On top of the canopy is a fixed mounted Siemens 120W high performance solar panel, also specially imported and used in the boat industry. This is linked to a 10-amp regulator, a charge indicator, and another 100-amp deep cycle batt ery. Jurgen says that this solar panel can actually charge all three batteries, and keep them in perfect working order and fully charged at all times, even in overcast conditions.
Mounted to a wall inside the canopy is a high-capacity water filtration system, based on those used by NATO, but homemade. It pre-filters down to 5 microns, as well as using an acti vated carbon filter, and then is filtered down to 0,2 micron by a Doulton Kieselguhr ceramic filter. Jurgen uses this when filling the five 20-litre jerry cans he keeps in his vehicle, and then re-filters the water through the same system before using it. Filtering 20 litres takes just three minutes or so.
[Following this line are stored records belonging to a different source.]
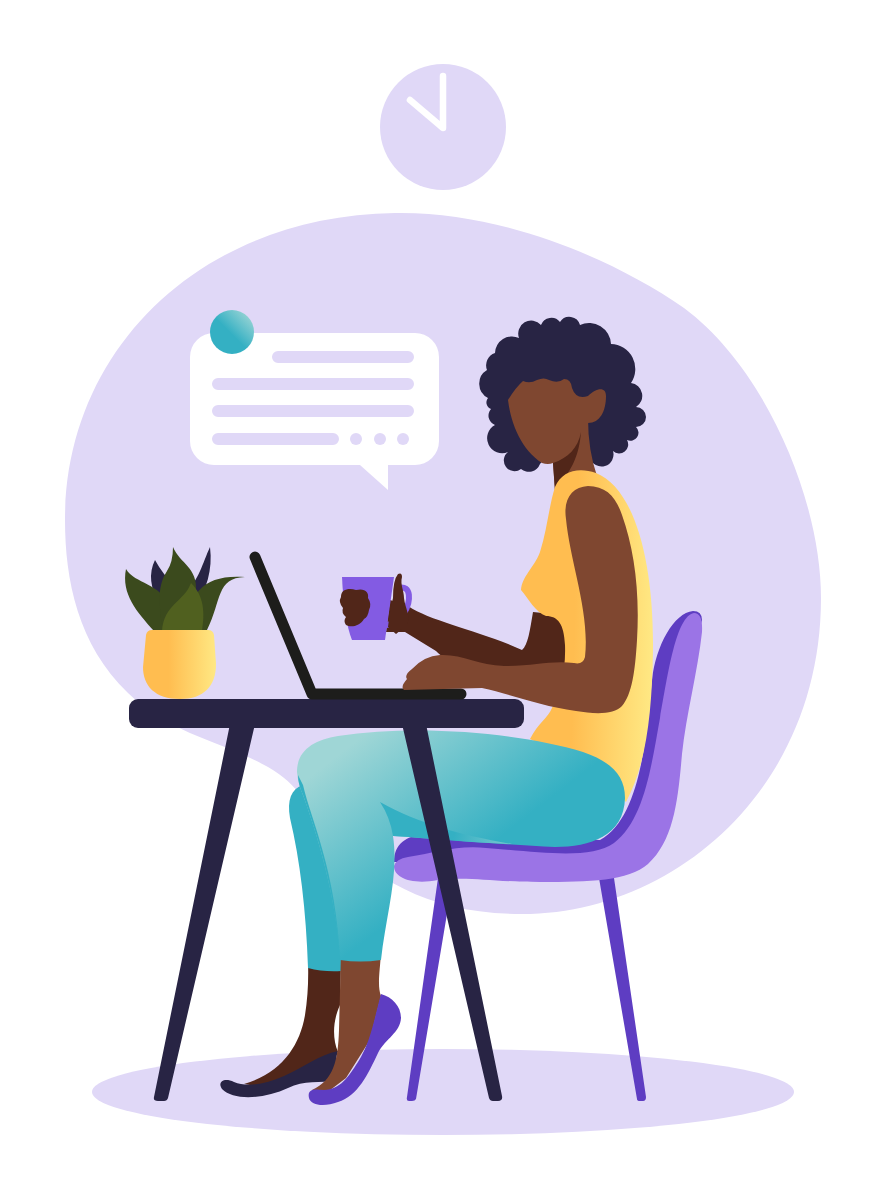
<!DOCTYPE html>
<html lang="en">
<head>
<meta charset="utf-8">
<title>Woman working at a laptop</title>
<style>
:root {
  --lilac: #e0d8f7;
  --navy: #282444;
  --ink: #1d1d1b;
  --skin: #7f4730;
  --skin-dark: #512619;
  --teal: #34b0c3;
  --violet: #5e3dc2;
  --violet-light: #9b74e6;
  --cup: #835be3;
  --leaf: #3b4a1d;
  --leaf-light: #50601f;
}
html, body { margin: 0; background: #fff; overflow: hidden; }
.scene { display: block; width: 885px; height: 1200px; }
.lilac { fill: var(--lilac); }
.white { fill: #fff; }
.navy { fill: var(--navy); }
.skin { fill: var(--skin); }
.skin-dark { fill: var(--skin-dark); }
.teal { fill: var(--teal); }
.violet { fill: var(--violet); }
.violet-light { fill: var(--violet-light); }
.cup { fill: var(--cup); }
.leaf { fill: var(--leaf); }
.leaf-light { fill: var(--leaf-light); }
.clock-hands { fill: none; stroke: #fff; stroke-width: 6.5; stroke-linecap: round; stroke-linejoin: round; }
.message-lines { stroke: var(--lilac); stroke-width: 12; stroke-linecap: round; }
.laptop { fill: none; stroke: var(--ink); stroke-width: 11; stroke-linecap: round; stroke-linejoin: round; }
.cup-handle { fill: none; stroke: var(--cup); stroke-width: 6; }
</style>
</head>
<body>
<svg class="scene" viewBox="0 0 885 1200" role="img" aria-label="Woman with a mug working on a laptop at a desk">
  <defs>
    <linearGradient id="top-fill" gradientUnits="userSpaceOnUse" x1="574" y1="640" x2="652" y2="642">
      <stop offset="0" stop-color="#ffbd50"/><stop offset="1" stop-color="#ffe883"/>
    </linearGradient>
    <linearGradient id="pot-fill" x1="0" x2="1">
      <stop offset=".35" stop-color="#ffbd50"/><stop offset="1" stop-color="#ffe883"/>
    </linearGradient>
    <linearGradient id="thigh-fill" gradientUnits="userSpaceOnUse" x1="325" y1="765" x2="425" y2="895">
      <stop offset="0" stop-color="#9fd6d6"/><stop offset="1" stop-color="#34b0c3"/>
    </linearGradient>
    <linearGradient id="fold-fill" gradientUnits="userSpaceOnUse" x1="440" y1="830" x2="512" y2="846">
      <stop offset=".2" stop-color="#34b0c3"/><stop offset="1" stop-color="#7cc8d0"/>
    </linearGradient>
    <linearGradient id="avatar-fill" x1=".95" y1=".1" x2=".3" y2=".75">
      <stop offset="0" stop-color="#9fd6d6"/><stop offset=".7" stop-color="#34b0c3"/>
    </linearGradient>
  </defs>

  <g id="backdrop" class="lilac">
    <path d="M395 213C500 211 612 258 684 308C765 368 821 500 821 598C821 790 672 914 522 914C430 914 375 880 330 832C305 806 300 785 268 767C215 738 172 735 128 693C78 645 65 580 65 520C65 350 200 216 395 213Z"/>
    <ellipse cx="443" cy="1092" rx="351" ry="43"/>
  </g>

  <g id="clock">
    <circle class="lilac" cx="443" cy="127" r="63"/>
    <path class="clock-hands" d="M443 76V128L410 100"/>
  </g>

  <g id="message">
    <path class="white" d="M214 333H415A24 24 0 0 1 439 357V441A24 24 0 0 1 415 465H388V490L360 465H214A24 24 0 0 1 190 441V357A24 24 0 0 1 214 333Z"/>
    <path class="message-lines" d="M278 357H408M218 384H408M218 411H408M218 439H333"/>
    <g class="lilac"><circle cx="356" cy="439" r="6"/><circle cx="380" cy="439" r="6"/><circle cx="403" cy="439" r="6"/></g>
    <circle cx="232" cy="332" r="22" fill="url(#avatar-fill)"/>
  </g>

  <g id="chair">
    <path class="violet" d="M438 878H453L416 1099Q415 1101 412 1101H409Q406 1101 407 1097ZM599 878H614L646 1097Q646 1101 643 1101H640Q637 1101 637 1099Z"/>
    <path class="violet" d="M394 862C394 844 406 836 424 834L600 840C640 818 646 740 652 680C656 645 674 613 693 611Q702 611 702 620L660 790C640 850 590 868 540 862Z"/>
    <path class="violet-light" d="M694 613Q703 613 702 632C698 670 686 715 682 754C678 800 674 840 648 864C628 881 590 882 540 882C492 882 470 876 438 880C412 885 394 878 394 866Q396 859 408 857C436 853 456 845 486 848C540 852 590 860 614 843C644 820 651 768 660 718C668 674 676 616 694 613Z"/>
  </g>

  <g id="far-leg">
    <path class="skin-dark" d="M308 962H341L340 1005C333 1020 332 1038 338 1052L320 1068L268 1088L244 1084C282 1073 300 1045 305 1015Q309 990 308 962Z"/>
    <path class="navy" d="M338 1051C334 1062 339 1070 337 1081C320 1083 304 1080 288 1088C264 1099 234 1101 222 1089C217 1082 224 1077 234 1082C246 1087 264 1085 284 1076C306 1066 319 1055 338 1051Z"/>
    <path class="teal" d="M303 785C291 789 287 800 290 818C300 860 306 910 308 968Q323 972 341 971L352 880Z"/>
  </g>

  <g id="head">
    <path class="navy" d="M495 353A17 17 0 0 1 519 338A13 13 0 0 1 541 325A11 11 0 0 1 560 322A11 11 0 0 1 580 325A22 22 0 0 1 611 344A25 25 0 0 1 631 383A13 13 0 0 1 636 407A10 10 0 0 1 636 427A8 8 0 0 1 627 440A9 9 0 0 1 613 451A12 12 0 0 1 590 458L560 440L540 464A12 12 0 0 1 521 469A10 10 0 0 1 508 452A15 15 0 0 1 495 425A10 10 0 0 1 491 409A7 7 0 0 1 488 398A16 16 0 0 1 487 370A13 13 0 0 1 495 353Z"/>
    <path class="skin" d="M588 418Q588 450 597 476L574 500L555 492L553 463Q548 465 542 463C522 450 511 425 508 400Q516 387 523 381Q530 384 537 380Q544 377 549 380Q558 384 564 379Q571 379 572 388Q576 400 588 396C596 388 606 386 606 396C606 411 600 423 588 423Z"/>
    <path class="skin-dark" d="M553 463C568 458 578 448 581 432C579 454 574 468 555 490Z"/>
  </g>

  <g id="far-arm" class="skin-dark">
    <path d="M533 612L572 616L570 664L500 672C470 670 446 662 436 651L405 632L386 632L390 600L408 606C432 622 478 630 522 650C528 645 530 630 533 612Z"/>
  </g>

  <g id="tank-top">
    <path fill="url(#top-fill)" d="M555 487C562 471 578 467 596 473C634 488 654 560 653 650C652 715 646 765 626 802L580 764L530 739C538 723 548 718 552 708C560 690 566 672 565 645C564 624 558 616 546 616C536 613 528 598 521 590C522 576 534 568 540 552C547 530 549 506 555 487Z"/>
  </g>

  <g id="near-leg">
    <path class="skin" d="M341 952H381C380 972 377 985 381 996L370 1040L346 1078L325 1094L312 1090C334 1080 338 1060 339 1030Z"/>
    <path class="violet" d="M381 994C392 997 401 1006 401 1018C400 1033 386 1038 378 1053C368 1074 358 1096 338 1102C325 1107 311 1106 309 1098C307 1089 314 1089 324 1090C340 1090 349 1076 358 1062C371 1042 375 1015 381 994Z"/>
    <path fill="url(#thigh-fill)" d="M297 772C297 750 314 740 338 736C420 724 520 733 583 752C612 762 625 776 625 798C624 836 590 847 555 847C510 845 450 840 393 836C399 875 386 915 381 960Q360 963 340 960C337 908 323 850 303 795Q298 784 297 772Z"/>
    <path class="teal" d="M303 795Q298 784 298 775L303 785C311 820 336 870 340 960C336 900 321 845 303 795Z"/>
    <path fill="url(#fold-fill)" d="M380 802C420 824 460 835 512 844C470 843 430 838 393 836Q390 817 380 802Z"/>
  </g>

  <g id="plant">
    <path class="navy" d="M155 560Q163 575 176 587L160 605Q145 580 155 560ZM210 547C213 570 206 590 196 606L186 590C198 583 203 562 210 547Z"/>
    <path class="leaf" d="M126 569C135 584 160 583 170 606L168 631H154C137 612 121 594 126 569Z"/>
    <path class="leaf" d="M173 547C180 564 198 567 196 592L180 631H163C158 600 158 585 167 571Q173 562 173 547Z"/>
    <path class="leaf" d="M245 577C216 578 222 600 207 630H186C188 592 205 574 245 577Z"/>
    <path class="leaf-light" d="M191 583C204 596 205 612 202 631H162C164 604 184 602 191 583Z"/>
    <path fill="url(#pot-fill)" d="M152 630H208Q213 630 214 635L216 664C216 686 204 699 180 699C155 699 143 686 143 667L146 635Q147 630 152 630Z"/>
  </g>

  <g id="desk" class="navy">
    <path d="M230 724H255L168 1098Q167 1101 164 1101H158Q153 1101 154 1097ZM402 724H426L502 1096Q503 1101 498 1101H493Q490 1101 489 1098Z"/>
    <rect x="129" y="699" width="395" height="29" rx="9"/>
  </g>

  <g id="mug">
    <path class="cup-handle" d="M398 588C412 584 411 602 404 613Q397 625 386 625"/>
    <path class="cup" d="M342 577H394L385 640H352Q344 620 342 577Z"/>
    <path class="skin-dark" d="M341 597C341 589 349 588 356 590C365 588 369 592 368 598Q372 604 369 610Q368 617 364 619C360 626 351 628 346 625Q343 621 346 617Q341 613 343 608Q338 602 341 597Z"/>
    <path class="skin-dark" d="M388 627Q390 610 393 598Q393 580 398 574Q402 572 402 577C400 585 404 590 404 598C405 608 411 616 407 625L396 634Z"/>
  </g>

  <path id="laptop" class="laptop" d="M255 557L312 694H461"/>

  <path id="near-arm" class="skin" d="M566 519C563 499 572 487 588 486C606 486 616 497 622 515C634 549 640 590 637 640C635 672 632 694 622 706C614 715 594 714 576 711C540 706 510 694 482 688L404 690Q400 687 407 679Q404 675 412 669Q424 656 440 655C462 654 478 665 504 666C534 666 552 660 574 663Q583 665 585 657C590 612 570 562 566 519Z"/>
</svg>
</body>
</html>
In addition to all these remarkable modifications, Jurgen’s Land Cruiser has all of the more standard features that you’d expect, such as a roof-mounted spade, a gas cooker and spare cylinder, an ARB drawer storage system, an Engel 40- litre fridge, a comprehensive kitchen unit, internal and external lights, an aluminium table, two awnings and more. There’s even a bookcase in the back, which is a great idea.
Everything in the Cruiser remains permanently in the vehicle so that there is virtually no packing to be done before a trip, and everything is securely mounted to avoid ratt les and moving. Also notable is that everything can be operated with the minimum of fuss by just one person.
We asked Jurgen how he had gone about designing his ultimate expedition vehicle, and he was modest in his answer:
“Speaking to others,” he said, “because you’re not as smart as you think you are, and someone else has already done everything you can think of.
“And when you’re making something, do everything twice: once on paper, and once in practice. Make little cardboard templates of everything, so that when you make the real item it fits perfectly first time.”
What are the most useful modifications that he’s made?
“Well, the diff -locks are invaluable”, he answers. “They make a huge difference off -road. When you are well and truly stuck, lock the diffs, and off you go… well, mostly.
“The extremely noisy horn is also useful, because even donkeys listen to it!”
We ask Jurgen if there is anything else he is planning to do to his vehicle. He replies that there are always things that can be improved.
But, in the case of his Cruiser, we’re not so sure about that.